Work required: Where the records below show the word "with" in a line, please copy that line.

The input:
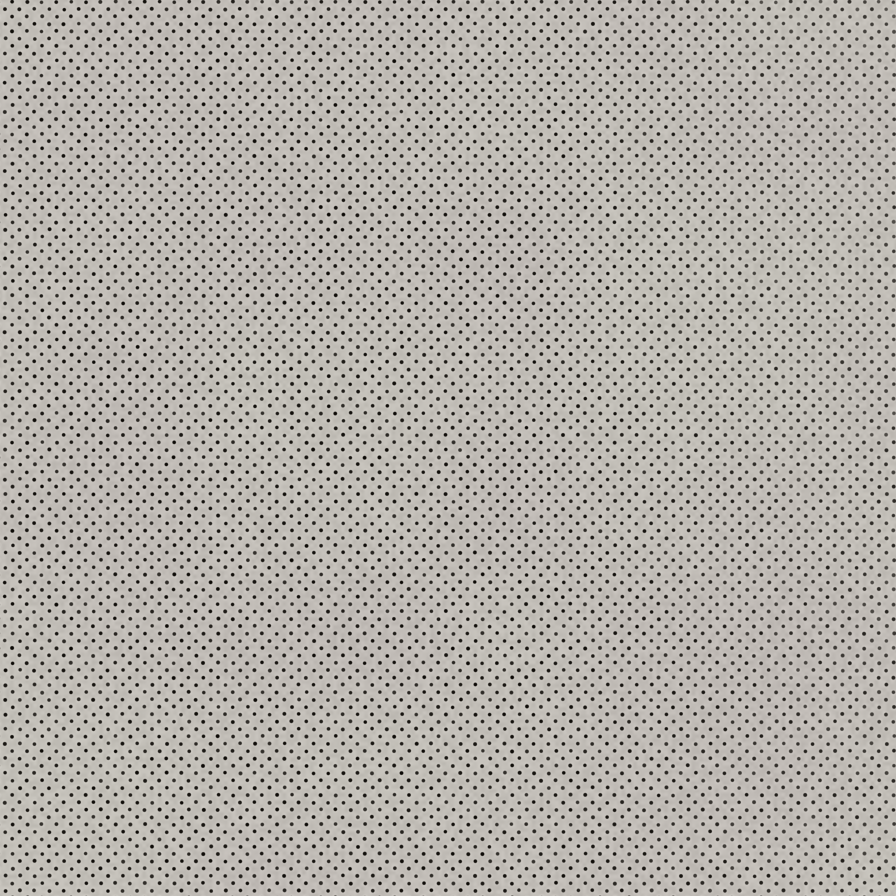
Give the GLSL for this texture, as a Shadertoy shader.

```glsl
const float REPEATS = 61.0;              // cells across and down, two holes in each
const vec2  PHASE = vec2(0.35, 0.37);    // first hole, in cells
const float HOLE_RADIUS = 0.122;         // in cells
const float EDGE_SOFTNESS = 0.055;       // half width of the hole edge, in cells
const float JITTER = 0.035;              // wander of hole centres, in cells
const float RADIUS_SPREAD = 0.14;        // relative size variation
const float FADE_SPREAD = 0.22;          // random loss of hole darkness
const float SIDE_FADE = 0.20;            // paler holes towards the upper right
const float GRAIN_SCALE = 230.0;         // grain cells across the canvas
const float STAIN_SCALE = 7.0;           // broad tint patches across the canvas

const vec3 SHEET_LIGHT = vec3(0.785, 0.767, 0.745);
const vec3 SHEET_SHADE = vec3(0.715, 0.697, 0.675);
const vec3 STAIN_TINT = vec3(-0.006, 0.004, -0.008);
const vec3 HOLE_COLOUR = vec3(0.045, 0.035, 0.020);
const float RIM_LIGHT = 0.018;

float hash(vec2 p) {
    vec3 q = fract(vec3(p.xyx) * 0.1031);
    q += dot(q, q.yzx + 33.33);
    return fract((q.x + q.y) * q.z);
}

float noise(vec2 p) {
    vec2 i = floor(p), f = fract(p);
    f = f * f * (3.0 - 2.0 * f);
    return mix(mix(hash(i), hash(i + vec2(1, 0)), f.x),
               mix(hash(i + vec2(0, 1)), hash(i + vec2(1, 1)), f.x), f.y);
}

// Closest centre of a square lattice with an extra point in each middle
vec2 nearestHole(vec2 p) {
    vec2 corner = floor(p + 0.5);
    vec2 middle = floor(p) + 0.5;
    return distance(p, corner) < distance(p, middle) ? corner : middle;
}

void mainImage(out vec4 fragColor, in vec2 fragCoord) {
    vec2 uv = fragCoord / iResolution.xy;
    float pixel = REPEATS / min(iResolution.x, iResolution.y);

    // Sheet with fine grain and faint broad stains
    float grain = noise(uv * GRAIN_SCALE);
    float stain = noise(uv * STAIN_SCALE + 11.0);
    float tone = clamp(0.62 + 0.75 * (grain - 0.5) + 0.25 * (stain - 0.5), 0.0, 1.0);
    vec3 colour = mix(SHEET_SHADE, SHEET_LIGHT, tone) + STAIN_TINT * (stain - 0.3);

    // Each hole varies in place, size and depth
    vec2 p = uv * REPEATS - PHASE;
    vec2 centre = nearestHole(p);
    vec2 id = centre * 2.0 + 40.0;
    vec2 wander = vec2(hash(id), hash(id + 57.0)) - 0.5;
    float radius = HOLE_RADIUS * (1.0 + RADIUS_SPREAD * (hash(id + 131.0) - 0.5));
    float d = length(p - centre - 2.0 * JITTER * wander) - radius;

    // Light rim, then the dark opening
    float softness = max(EDGE_SOFTNESS, 0.5 * pixel);
    float rim = smoothstep(0.0, 0.08, d) * (1.0 - smoothstep(0.08, 0.18, d));
    float opening = 1.0 - smoothstep(-softness, softness, d);
    float sideFade = SIDE_FADE * smoothstep(0.55, 1.0, uv.x) * (0.5 + 0.5 * uv.y);
    float depth = 1.0 - FADE_SPREAD * hash(id + 211.0) - sideFade;

    colour += RIM_LIGHT * rim;
    colour = mix(colour, HOLE_COLOUR, opening * depth);
    fragColor = vec4(colour, 1.0);
}
```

Solution to this task:
// Closest centre of a square lattice with an extra point in each middle
    // Sheet with fine grain and faint broad stains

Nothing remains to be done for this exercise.